Colombia’s leftist guerrilla group FARC was interested in selling uranium to the Venezuelan government in 2008, according to a Venezuelan opposition newspaper.
Newspaper El Nacional based its accusations on allegedly unpublished emails between FARC leaders.
One of the alleged emails between slain FARC commander “Raul Reyes” to the ex-head of the FARC’s 48th Front, “Edgar Tovar,” read; “another issue is that of uranium. There is a man who supplies me with the explosive materials that we prepare, and his name is Belisario, and he lives in Bogota; he’s a friend of ‘Jhon 40’; he sent me samples and the specifications and offered to sell each kilo at $2.5 million and that they deliver and we look at whom we will sell to, and that shall be the business with a government…. they have 50 kilos ready and can sell a lot more; they have direct contact with those that have the product.”
That message from February 16, 2008 agrees with another between Reyes and FARC commander, “Ivan Marquez,” over the amount of uranium discussed.

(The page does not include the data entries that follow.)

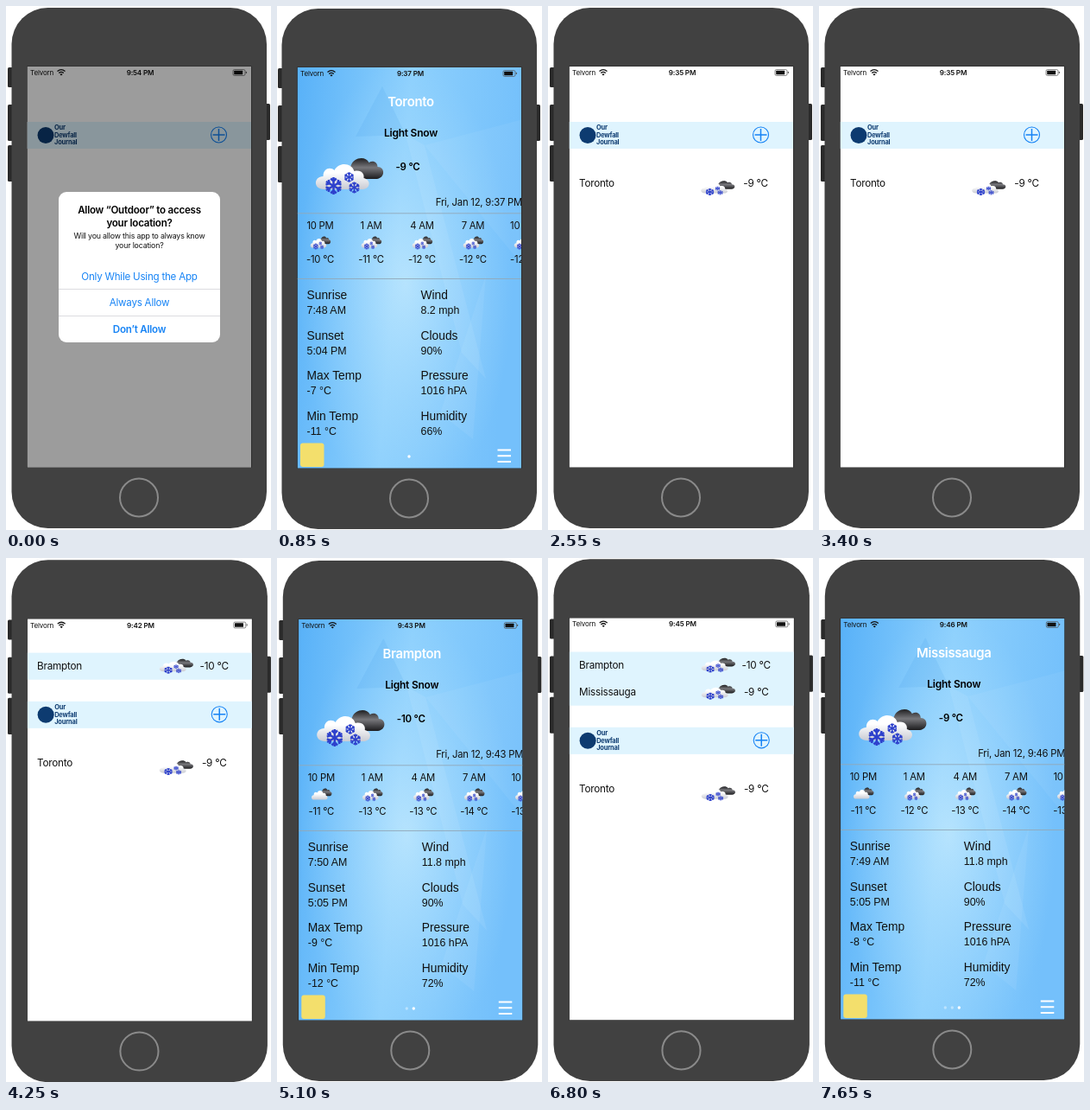
Animation, 307 px wide and 606 px high, one loop 8000 ms. Source, as an HTML page:

```html
<!DOCTYPE html>
<html lang="en">
<head>
<meta charset="utf-8">
<style>
  html, body { margin: 0; height: 100%; overflow: hidden; background: #fff; }
  svg { display: block; width: 100vw; height: 100vh; }
  text { font-family: Inter, "Liberation Sans", sans-serif; letter-spacing: -.02em; white-space: pre; }
  .plain { font-family: "Liberation Sans", Arial, sans-serif; letter-spacing: 0; }
</style>
</head>
<body>
<svg viewBox="0 0 307 606" preserveAspectRatio="none">
  <defs>
    <clipPath id="screen"><rect x="24.8" y="70" width="259.2" height="463.5"/></clipPath>
    <linearGradient id="sky" x1="0" y1="0" x2="1" y2=".15">
      <stop offset="0" stop-color="#58b1f8"/><stop offset=".5" stop-color="#8dd0fd"/><stop offset="1" stop-color="#74c0fb"/>
    </linearGradient>
    <radialGradient id="glow">
      <stop offset="0" stop-color="#c4eafe" stop-opacity=".75"/><stop offset="1" stop-color="#a8dcfd" stop-opacity="0"/>
    </radialGradient>
    <linearGradient id="dark" x1="0" y1="0" x2="0" y2="1">
      <stop offset="0" stop-color="#1f1f21"/><stop offset=".45" stop-color="#77777b"/><stop offset="1" stop-color="#1c1c1e"/>
    </linearGradient>
    <linearGradient id="light" x1="0" y1="0" x2="0" y2="1">
      <stop offset=".35" stop-color="#fff"/><stop offset="1" stop-color="#c9cbd3"/>
    </linearGradient>
    <g id="clouds">
      <path d="M40 27C33 19 36 12 43 12C46 2 60 0 64 8C69 5 74 8 74 13C83 13 83 26 73 27Z" fill="url(#dark)"/>
      <path d="M12 39C-1 39 0 24 11 24C11 14 20 13 24 17C29 7 44 8 47 18C55 16 59 21 58 26C67 28 66 39 56 39Z" fill="url(#light)"/>
    </g>
    <g id="arm"><path d="M0 0V-10M-3.3 -8.5L0 -5.5L3.3 -8.5"/></g>
    <g id="flake" fill="none" stroke="#2d40cc" stroke-width="2.5"></g>
    <g id="snow">
      <use href="#clouds"/>
      <use href="#flake" transform="translate(23 35)"/>
      <use href="#flake" transform="translate(41 25) scale(.58)"/>
      <use href="#flake" transform="translate(47 37) scale(.65)"/>
    </g>
  </defs>
  <g id="stage"></g>
</svg>
<script>
const LOOP = 8000, INK = '#111', BLUE = '#1683f5';
const stage = document.getElementById('stage');

document.getElementById('flake').innerHTML =
  [0, 60, 120, 180, 240, 300].map(a => `<use href="#arm" transform="rotate(${a})"/>`).join('');

const text = (x, y, size, str, { fill = INK, weight = 400, anchor = 'start', cls = '' } = {}) =>
  `<text x="${x}" y="${y}" font-size="${size}" fill="${fill}" font-weight="${weight}" text-anchor="${anchor}" class="${cls}">${str}</text>`;
const center = (x, y, size, str, opts) => text(x, y, size, str, { anchor: 'middle', ...opts });
const rect = (x, y, w, h, fill, r = 0) =>
  `<rect x="${x}" y="${y}" width="${w}" height="${h}" rx="${r}" fill="${fill}"/>`;
const circle = (x, y, r, fill) => `<circle cx="${x}" cy="${y}" r="${r}" fill="${fill}"/>`;
const line = (d, stroke, width = 1) => `<path d="${d}" fill="none" stroke="${stroke}" stroke-width="${width}"/>`;
const icon = (id, x, y, sx, sy = sx) => `<use href="#${id}" transform="translate(${x} ${y}) scale(${sx} ${sy})"/>`;
const cover = fill => rect(24, 69, 262, 466, fill);
const degrees = n => `${n} °C`;

const cities = [
  { name: 'Toronto', temp: -9, clock: '9:37', hours: [-10, -11, -12, -12, -12], snowFrom: 0,
    sun: ['7:48 AM', '5:04 PM'], wind: '8.2', range: [-7, -11], humidity: 66 },
  { name: 'Brampton', temp: -10, clock: '9:43', hours: [-11, -13, -13, -14, -13], snowFrom: 1,
    sun: ['7:50 AM', '5:05 PM'], wind: '11.8', range: [-9, -12], humidity: 72 },
  { name: 'Mississauga', temp: -9, clock: '9:46', hours: [-11, -12, -13, -14, -13], snowFrom: 1,
    sun: ['7:49 AM', '5:05 PM'], wind: '11.8', range: [-8, -11], humidity: 72 },
];

function statusBar(clock) {
  return text(28, 80, 8, 'Telvorn') +
    line('M59.5 75.6Q64 71.8 68.5 75.6M61.2 77.5Q64 75.2 66.8 77.5', INK, 1.3) +
    `<path d="M62.4 78.9Q64 77.6 65.6 78.9L64 80.6Z" fill="${INK}"/>` +
    center(155.5, 80, 8.1, clock + ' PM', { weight: 600 }) +
    `<rect x="263" y="73.6" width="14" height="6.8" rx="1.5" fill="none" stroke="#555" stroke-width=".7"/>` +
    rect(264.2, 74.8, 10, 4.4, INK, .5) + rect(277.8, 75.8, 1, 2.2, '#555', .5);
}

function phone(content, clock) {
  const buttons = [[2, 71, 23], [2, 114, 42], [2, 161, 42], [300, 113, 42]];
  return buttons.map(([x, y, h]) => rect(x, y, 6, h, '#2a2a2a', 1.5)).join('') +
    rect(6.5, 2, 295.5, 602, '#414141', 42) + rect(24.2, 69.6, 260.4, 464.2, '#222') +
    `<g clip-path="url(#screen)">${content}</g>` +
    `<circle cx="154" cy="568.5" r="22" fill="none" stroke="#8a8a8a" stroke-width="2"/>`;
}

function header(y) {
  const navy = { fill: '#0d3b70', weight: 700 };
  return rect(24, y, 262, 31, '#dff4fe') + circle(46, y + 15.5, 9.5, navy.fill) +
    ['Our', 'Dewfall', 'Journal'].map((word, i) => text(56, y + 9 + i * 8.7, 7.4, word, navy)).join('') +
    `<circle cx="246.5" cy="${y + 15}" r="9" fill="none" stroke="${BLUE}" stroke-width="1.1"/>` +
    line(`M239.5 ${y + 15}h14M246.5 ${y + 8}v14`, BLUE, 1.5);
}

const row = (city, y, iconY) => text(36, y, 11.7, city.name) +
  icon('snow', 176, iconY, .5, .4) + center(240.5, y, 11.7, degrees(city.temp));

function list(saved, clock) {
  const shift = saved * 31;
  let out = cover('#fff') + statusBar(clock);
  if (saved) out += rect(24, 109, 262, shift, '#dff4fe');
  for (let i = 1; i <= saved; i++) out += row(cities[i], 97 + i * 31, 84 + i * 31);
  return phone(out + header(134 + shift) + row(cities[0], 209 + shift, 201 + shift));
}

function alertBox() {
  const bold = { weight: 600, fill: '#000' };
  const choices = ['Only While Using the App', 'Always Allow', 'Don’t Allow'];
  return phone(cover('#fff') + statusBar('9:54') + header(134) +
    cover('rgba(0,0,0,.39)') + rect(61, 215, 187, 174, '#fff', 9) +
    center(154.5, 240, 11.6, 'Allow “Outdoor” to access', bold) +
    center(154.5, 255, 11.6, 'your location?', bold) +
    center(154.5, 269, 8.8, 'Will you allow this app to always know') +
    center(154.5, 280, 8.8, 'your location?') +
    line('M61 327.5h187M61 358.5h187', '#dcdce0') +
    choices.map((s, i) => center(154.5, 316.5 + i * 30.8, 11.6, s,
      { fill: BLUE, weight: i === 2 ? 600 : 400 })).join(''));
}

function backdrop() {
  const shard = (points, fill) => `<polygon points="${points}" fill="${fill}"/>`;
  return cover('url(#sky)') +
    '<ellipse cx="150" cy="320" rx="125" ry="260" fill="url(#glow)"/>' +
    shard('123,92 92,150 150,148', 'rgba(55,150,225,.13)') +
    shard('150,148 172,160 243,430 215,400', 'rgba(255,255,255,.07)') +
    shard('172,160 286,300 286,130', 'rgba(255,255,255,.05)') +
    shard('243,310 228,500 190,470', 'rgba(255,255,255,.06)');
}

function detail(index) {
  const c = cities[index], times = ['10 PM', '1 AM', '4 AM', '7 AM', '10 AM'];
  const facts = [
    ['Sunrise', c.sun[0], 'Wind', c.wind + ' mph'],
    ['Sunset', c.sun[1], 'Clouds', '90%'],
    ['Max Temp', degrees(c.range[0]), 'Pressure', '1016 hPA'],
    ['Min Temp', degrees(c.range[1]), 'Humidity', c.humidity + '%'],
  ];
  const plain = { cls: 'plain' };
  let out = backdrop() + statusBar(c.clock) +
    center(156, 114.5, 14.9, c.name, { fill: '#fff', weight: 600 }) +
    center(156, 149.5, 12, 'Light Snow', { weight: 600, fill: '#000' }) +
    icon('snow', 43.5, 172, 1) +
    text(138.5, 188.5, 11.5, degrees(c.temp), { weight: 600, fill: '#000' }) +
    text(285, 229.5, 11.3, `Fri, Jan 12, ${c.clock} PM`, { anchor: 'end' }) +
    line('M24 238.8h262M24 314.5h262', '#92a9b8', .9);
  times.forEach((time, i) => {
    const x = 51 + i * 59;
    out += center(x, 257, 11.3, time) +
      icon(i < c.snowFrom ? 'clouds' : 'snow', x - 12, 264.5, .3, .36) +
      center(x, 295.5, 11.3, degrees(c.hours[i]));
  });
  facts.forEach(([a, b, d, e], i) => {
    const y = 338 + i * 46.5;
    out += text(35.5, y, 13.8, a, plain) + text(35.5, y + 17, 12.4, b, plain) +
      text(167.5, y, 13.8, d, plain) + text(167.5, y + 17, 12.4, e, plain);
  });
  for (let i = 0; i <= index; i++)
    out += circle(154 + (i - index / 2) * 8, 520, 1.7, i === index ? '#fff' : 'rgba(255,255,255,.4)');
  out += rect(28, 504.5, 27.5, 27.5, '#f3df6c', 3) +
    line('M256.5 512.5h15.5M256.5 519.3h15.5M256.5 526h15.5', '#fff', 2);
  return phone(out);
}

// start time, picture, then the small drift and scale of the whole device
const scenes = [
  [0, alertBox(), 0, 0, 1],
  [850, detail(0), -1, 1, 1],
  [1700, list(0, '9:35'), 0, 0, 1],
  [4250, list(1, '9:42'), 0, .3, 1.003],
  [5100, detail(1), .3, 1, 1],
  [5950, list(1, '9:42'), 0, .3, 1.003],
  [6800, list(2, '9:45'), 0, -.8, 1.003],
  [7650, detail(2), .3, 0, 1],
];

let shown;
function draw() {
  const now = performance.now() % LOOP;
  const scene = scenes.findLast(([start]) => start <= now);
  if (scene !== shown) {
    const [, picture, dx, dy, scale] = shown = scene;
    stage.setAttribute('transform', `translate(${dx} ${dy}) scale(${scale})`);
    stage.innerHTML = picture;
  }
  requestAnimationFrame(draw);
}
draw();
</script>
</body>
</html>
```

Reyes stressed the importance of selling the metal saying, “on these sides they offer 50 kilos of uranium with the possibility of acquiring more amounts… It occurs to me that ‘Angel’ might have an interest in this product for their friends from distant lands. I hope to discuss this topic with the man.”
According to an analysis of these letters by the London-based International Institute of Strategic Studies (IISS), “Angel” is a pseudonym that is associated with Venezuela, and the man “who might have an interest” in the product would be none other than Venezuela’s President, Hugo Chavez. The emails quoted by El Nacional never appeared in a book by the IISS with all alleged emails.

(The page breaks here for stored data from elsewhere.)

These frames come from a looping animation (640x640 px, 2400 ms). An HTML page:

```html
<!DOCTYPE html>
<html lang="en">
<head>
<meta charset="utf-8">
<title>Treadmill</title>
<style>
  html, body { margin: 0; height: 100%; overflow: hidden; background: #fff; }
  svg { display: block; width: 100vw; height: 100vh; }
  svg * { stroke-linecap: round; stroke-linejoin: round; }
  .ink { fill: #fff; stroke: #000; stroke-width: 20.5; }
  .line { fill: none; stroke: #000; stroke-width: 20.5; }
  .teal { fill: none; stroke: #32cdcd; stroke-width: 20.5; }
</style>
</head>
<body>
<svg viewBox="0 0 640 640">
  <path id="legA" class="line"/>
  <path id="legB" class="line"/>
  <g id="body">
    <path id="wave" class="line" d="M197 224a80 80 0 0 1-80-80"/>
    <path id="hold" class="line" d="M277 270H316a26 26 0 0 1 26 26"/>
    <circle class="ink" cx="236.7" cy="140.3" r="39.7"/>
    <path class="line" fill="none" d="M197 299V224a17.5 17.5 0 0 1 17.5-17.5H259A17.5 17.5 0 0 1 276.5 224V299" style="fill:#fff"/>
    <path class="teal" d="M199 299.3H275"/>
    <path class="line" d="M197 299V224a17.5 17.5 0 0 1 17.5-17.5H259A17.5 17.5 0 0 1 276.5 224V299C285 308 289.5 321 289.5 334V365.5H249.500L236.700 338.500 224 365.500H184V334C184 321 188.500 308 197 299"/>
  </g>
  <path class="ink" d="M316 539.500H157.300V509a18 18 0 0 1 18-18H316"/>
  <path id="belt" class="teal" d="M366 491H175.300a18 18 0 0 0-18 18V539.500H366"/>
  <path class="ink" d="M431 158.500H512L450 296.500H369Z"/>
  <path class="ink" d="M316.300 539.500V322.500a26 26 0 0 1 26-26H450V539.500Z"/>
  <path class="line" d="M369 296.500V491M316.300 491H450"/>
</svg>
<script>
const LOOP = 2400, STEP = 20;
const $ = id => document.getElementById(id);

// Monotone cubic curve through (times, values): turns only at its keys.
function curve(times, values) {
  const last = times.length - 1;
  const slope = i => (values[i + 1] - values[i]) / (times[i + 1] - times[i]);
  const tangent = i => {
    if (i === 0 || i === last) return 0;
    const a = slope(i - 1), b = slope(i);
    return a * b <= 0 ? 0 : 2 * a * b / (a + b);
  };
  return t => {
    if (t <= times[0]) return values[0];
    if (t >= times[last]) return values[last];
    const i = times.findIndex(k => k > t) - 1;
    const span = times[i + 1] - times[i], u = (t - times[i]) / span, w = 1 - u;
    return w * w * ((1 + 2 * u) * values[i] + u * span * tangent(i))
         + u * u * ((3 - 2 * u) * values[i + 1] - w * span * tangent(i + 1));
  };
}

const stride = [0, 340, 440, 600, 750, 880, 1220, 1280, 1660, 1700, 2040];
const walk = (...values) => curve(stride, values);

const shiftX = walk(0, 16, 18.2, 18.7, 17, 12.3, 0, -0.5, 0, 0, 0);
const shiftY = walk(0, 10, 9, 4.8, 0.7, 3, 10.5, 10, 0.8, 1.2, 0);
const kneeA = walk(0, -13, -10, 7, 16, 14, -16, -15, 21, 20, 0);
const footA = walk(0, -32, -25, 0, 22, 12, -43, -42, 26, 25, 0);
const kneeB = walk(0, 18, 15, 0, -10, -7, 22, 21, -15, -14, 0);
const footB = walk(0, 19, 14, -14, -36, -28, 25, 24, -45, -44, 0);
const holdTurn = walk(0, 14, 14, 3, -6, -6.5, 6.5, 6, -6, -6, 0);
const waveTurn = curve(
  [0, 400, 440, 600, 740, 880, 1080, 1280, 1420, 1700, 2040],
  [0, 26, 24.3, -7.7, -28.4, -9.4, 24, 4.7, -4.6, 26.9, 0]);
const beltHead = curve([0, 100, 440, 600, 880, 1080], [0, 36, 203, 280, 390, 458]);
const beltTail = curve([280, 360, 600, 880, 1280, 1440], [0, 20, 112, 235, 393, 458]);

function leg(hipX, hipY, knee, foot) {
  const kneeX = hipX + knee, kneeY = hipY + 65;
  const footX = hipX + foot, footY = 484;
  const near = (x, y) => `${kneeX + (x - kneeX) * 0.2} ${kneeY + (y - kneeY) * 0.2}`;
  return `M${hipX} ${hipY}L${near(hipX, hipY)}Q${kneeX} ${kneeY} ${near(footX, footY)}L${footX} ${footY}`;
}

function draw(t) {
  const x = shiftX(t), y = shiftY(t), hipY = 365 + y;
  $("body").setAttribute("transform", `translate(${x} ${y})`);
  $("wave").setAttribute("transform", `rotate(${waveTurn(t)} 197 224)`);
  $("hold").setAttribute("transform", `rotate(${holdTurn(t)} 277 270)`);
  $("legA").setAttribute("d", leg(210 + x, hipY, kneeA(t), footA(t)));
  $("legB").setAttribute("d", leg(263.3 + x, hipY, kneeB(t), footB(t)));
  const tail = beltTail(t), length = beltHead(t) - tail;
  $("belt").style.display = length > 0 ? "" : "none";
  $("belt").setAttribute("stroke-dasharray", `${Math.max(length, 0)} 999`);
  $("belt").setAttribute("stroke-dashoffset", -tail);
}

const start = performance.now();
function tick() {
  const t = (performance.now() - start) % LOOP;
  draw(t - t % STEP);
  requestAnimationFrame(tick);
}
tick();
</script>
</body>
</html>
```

A letter that Marquez sent to the FARC Secretariat on December 27, 2007 also mentioned efforts being carried out from the head of the “Cojo,” whom the IISS has established to be Venezuela’s two-time Minister of Interior and Justice, Ramon Rodriguez Chacin.
This is not the first time Chavez has been accused of financially supporting the FARC, however, the erroneous handling of computers have made Colombian courts reject laptops as evidence in cases against politicians and human rights workers who were accused of having ties to the FARC.